sulphuric, pure, gravity and specific

HYDROCHLORIC ACID (Formula, HCI; molecule weight, 36.5; synonyms, chlorhydric acid, hydrogen chloride, muriatic acid, spirits of acid is found in nature among the gases emanating from the active volcanoes, and occasionally in the spring and river waters which take their rise in volcanic districts, especially in South America. It is produced artificially by warming together common salt and strong sulphuric acid : Common salt. Sulphuric acid. Hydro sodium sulphate. Hydrochloric acid.

2NaC1 + - + 2HC1 the sodium of the common salt changing place with the hydrogen of the sulphuric acid. The hydrochloric acid escapes as a colorless gas with a most irritating acrid odor. It is very soluble in water, and in this form it is sold as " spirits of salts," hydrochloric acid, or muriatic acid. The most concentrated solution has a specific gravity of 15 deg. C. of 1.214 and contains 143.09 per cent. of the gas.

The solution commonly sold is, however, weaker, having a specific gravity of from 1.12 to 1.15, and contains about 24 or 3o per cent. of real acid.

Specific gravity Percentage of pure Specific gravity Percentage of pure at 15 deg. C. hydrochloric acid. at 15 deg. C. hydrochloric acid.

1.0103 2.22 1.1504 29.72 1.0189 3.80 1.1588 31.50

1.0310 6.26 1.1730 34.24 1.0557 11.02 36.63 1.0751 15.20 1.1938 38.67 1.0942 18.67 1.2021 40.51 1.1048 20.91 1.2074 1.1196 23.72 1.2124 1.1308 25.96 Hydrochloric acid becomes weaker by heating, as it rapidly volatilizes at boiling point of water. The pure acid should be quite colorless and free from perchloride of iron or organic matter. Free chlorine and sulphuric acid are also sometimes present. Chlorine may be detected by adding a drop or two of the solution to a mixture of starch paste and potassium iodide; if present, a blue color will be obtained. Absence of sulphuric acid may be proved by diluting the hydrochloric acid with six times its volume of water, and adding barium nitrate, no precipitate should be formed.

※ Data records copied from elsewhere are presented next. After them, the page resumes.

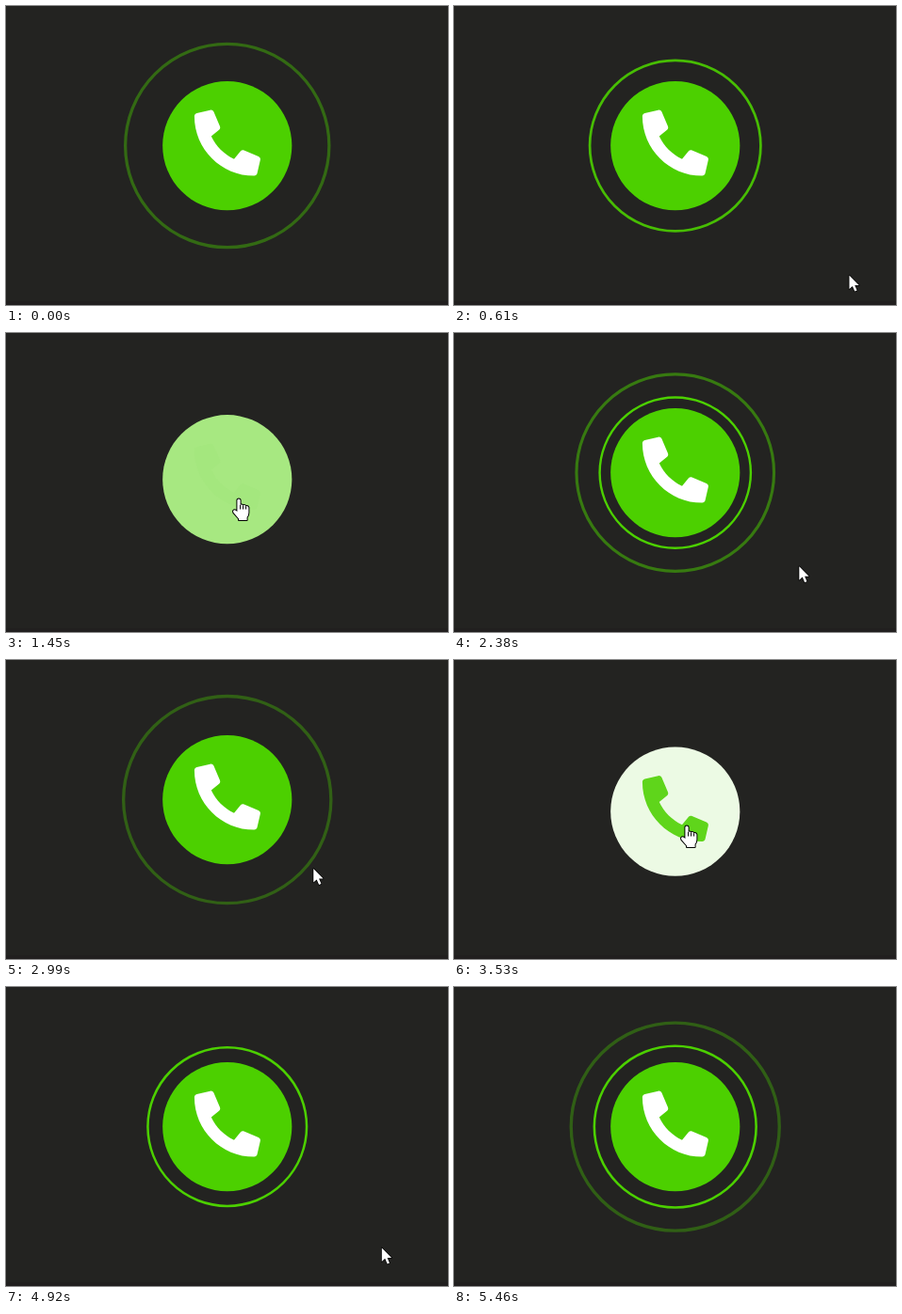
Animation, 469 px wide and 318 px high, one loop 5.54 s. Source, as an HTML page with a canvas:

```html
<!DOCTYPE html>
<html lang="en">
<head>
<meta charset="utf-8">
<title>Call button</title>
<style>
  html, body { margin: 0; width: 100%; height: 100%; overflow: hidden; background: #232321; }
  canvas { display: block; }
</style>
</head>
<body>
<canvas id="stage" width="469" height="318"></canvas>
<script>
const ctx = document.getElementById('stage').getContext('2d');
const LOOP = 5540, STEPS = 72, STEP = LOOP / STEPS;
const CENTER = { x: 234.75, y: 148.6 }, RADIUS = 68.6, DROP = 14;
const GREEN = [76, 208, 0], WHITE = [255, 255, 255];

// Ring timing: the second ring trails the first
const PULSE = 1480, PULSE_START = -200, RING_DELAY = 506;
const RING_FROM = 51, RING_TO = 123;

// Hover spans; easing applies on entry only
const HOVERS = [[1200, 2310], [3125, 4430]];
const HOVER_EASE = 520;

// Pointer path: time, x, y of the tip
const PATH = [
  [420, 419, 318], [610, 420, 287], [690, 412, 280], [1160, 300, 215],
  [1230, 268, 195], [1380, 247, 177], [1960, 247, 177], [2300, 345, 232],
  [2380, 366, 248], [2500, 373, 252], [2620, 373, 252], [2990, 330, 224],
  [3150, 275, 195], [3300, 247, 177], [4050, 247, 177], [4390, 345, 225],
  [4560, 374, 247], [4690, 384, 256], [5150, 413, 298]
];

const PHONE = new Path2D('M493.4 24.6l-104-24c-11.3-2.6-22.9 3.3-27.5 13.9l-48 112c-4.2 9.8-1.4 21.3 6.9 28l60.6 49.6c-36 76.7-98.9 140.5-177.2 177.2l-49.6-60.6c-6.8-8.3-18.2-11.1-28-6.9l-112 48C3.9 366.5-2 378.1.6 389.4l24 104C27.1 504.2 36.7 512 48 512c256.1 0 464-207.5 464-464 0-11.2-7.7-20.9-18.6-23.4z');
const ARROW = new Path2D('M0 0V14.5L3.4 11.4L5.8 17L8.2 16L5.8 10.5H10.3Z');
const HAND = new Path2D('M-1.6 13V1Q-1.6 -.5 0 -.5Q1.6 -.5 1.6 1V6Q3 4.8 4.6 6.4Q6.4 5.4 7.6 7.2Q9.6 6.4 10.4 8.6V14Q10.4 17 8.6 19V22H0V20.4L-5.6 14Q-6.6 12 -5 11.3Q-3.4 11 -1.6 13Z');
const KNUCKLES = new Path2D('M1.6 6V10.5M4.6 6.4V10.5M7.6 7.2V10.5');

const smooth = p => p * p * (3 - 2 * p);
const mix = (a, b, p) => `rgb(${a.map((v, i) => Math.round(v + (b[i] - v) * p))})`;

function hoverAt(t) {
  const span = HOVERS.find(([from, to]) => t >= from && t < to);
  return span ? smooth(Math.min(1, (t - span[0]) / HOVER_EASE)) : -1;
}

function pointerAt(t) {
  const i = PATH.findIndex(point => point[0] > t);
  if (i < 1) return null;
  const [t0, x0, y0] = PATH[i - 1], [t1, x1, y1] = PATH[i];
  const p = (t - t0) / (t1 - t0);
  return { x: x0 + (x1 - x0) * p, y: y0 + (y1 - y0) * p };
}

function drawRing(t) {
  const phase = ((t - PULSE_START) / PULSE % 1 + 1) % 1;
  const r = RING_FROM + (RING_TO - RING_FROM) * phase;
  const blur = Math.max(0, (r - 85) * 0.03);
  ctx.save();
  ctx.globalAlpha = Math.min(1, 2 - 2 * phase);
  if (blur) ctx.filter = `blur(${blur}px)`;
  ctx.strokeStyle = mix(GREEN, WHITE, 0);
  ctx.lineWidth = r * 0.03;
  ctx.beginPath();
  ctx.arc(CENTER.x, CENTER.y, r, 0, Math.PI * 2);
  ctx.stroke();
  ctx.restore();
}

function drawButton(hover) {
  ctx.save();
  ctx.translate(0, DROP * hover);
  ctx.fillStyle = mix(GREEN, WHITE, hover);
  ctx.beginPath();
  ctx.arc(CENTER.x, CENTER.y, RADIUS, 0, Math.PI * 2);
  ctx.fill();
  ctx.translate(269.9, 110.6);
  ctx.scale(-0.1367, 0.1367);
  ctx.fillStyle = mix(WHITE, GREEN, hover);
  ctx.fill(PHONE);
  ctx.restore();
}

function drawPointer({ x, y }) {
  const overButton = Math.hypot(x - CENTER.x, y - CENTER.y) < 80;
  ctx.save();
  ctx.translate(x, y);
  ctx.fillStyle = '#fff';
  ctx.strokeStyle = '#000';
  ctx.lineJoin = 'round';
  if (overButton) {
    ctx.lineWidth = 2;
    ctx.stroke(HAND);
    ctx.fill(HAND);
    ctx.lineWidth = 1;
    ctx.stroke(KNUCKLES);
  } else {
    ctx.lineWidth = 1.5;
    ctx.stroke(ARROW);
    ctx.fill(ARROW);
  }
  ctx.restore();
}

function draw(t) {
  ctx.fillStyle = '#232321';
  ctx.fillRect(0, 0, 469, 318);
  ctx.fillStyle = '#211f1f';
  ctx.fillRect(0, 314, 469, 4);

  const hover = hoverAt(t);
  if (hover < 0) {
    drawRing(t);
    drawRing(t - RING_DELAY);
  }
  drawButton(Math.max(0, hover));
  const pointer = pointerAt(t);
  if (pointer) drawPointer(pointer);
}

const start = performance.now();
function tick() {
  const t = (performance.now() - start) % LOOP;
  // Stepped like a screen recording; the small lead absorbs rounded frame times
  draw(Math.min(STEPS - 1, Math.floor((t + 12) / STEP)) * STEP);
  requestAnimationFrame(tick);
}
tick();
</script>
</body>
</html>
```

For photographic purposes this acid should be used as pure as possible. It must be preserved in closely stoppered bottles, kept covered from too strong light, because light decom poses it, and gives free chlorine. It is used in photography for dissolving out ferric oxalate from platinotype, bromide prints, etc., acting as a clearing solution. It is also used in the preparation of various chlorides.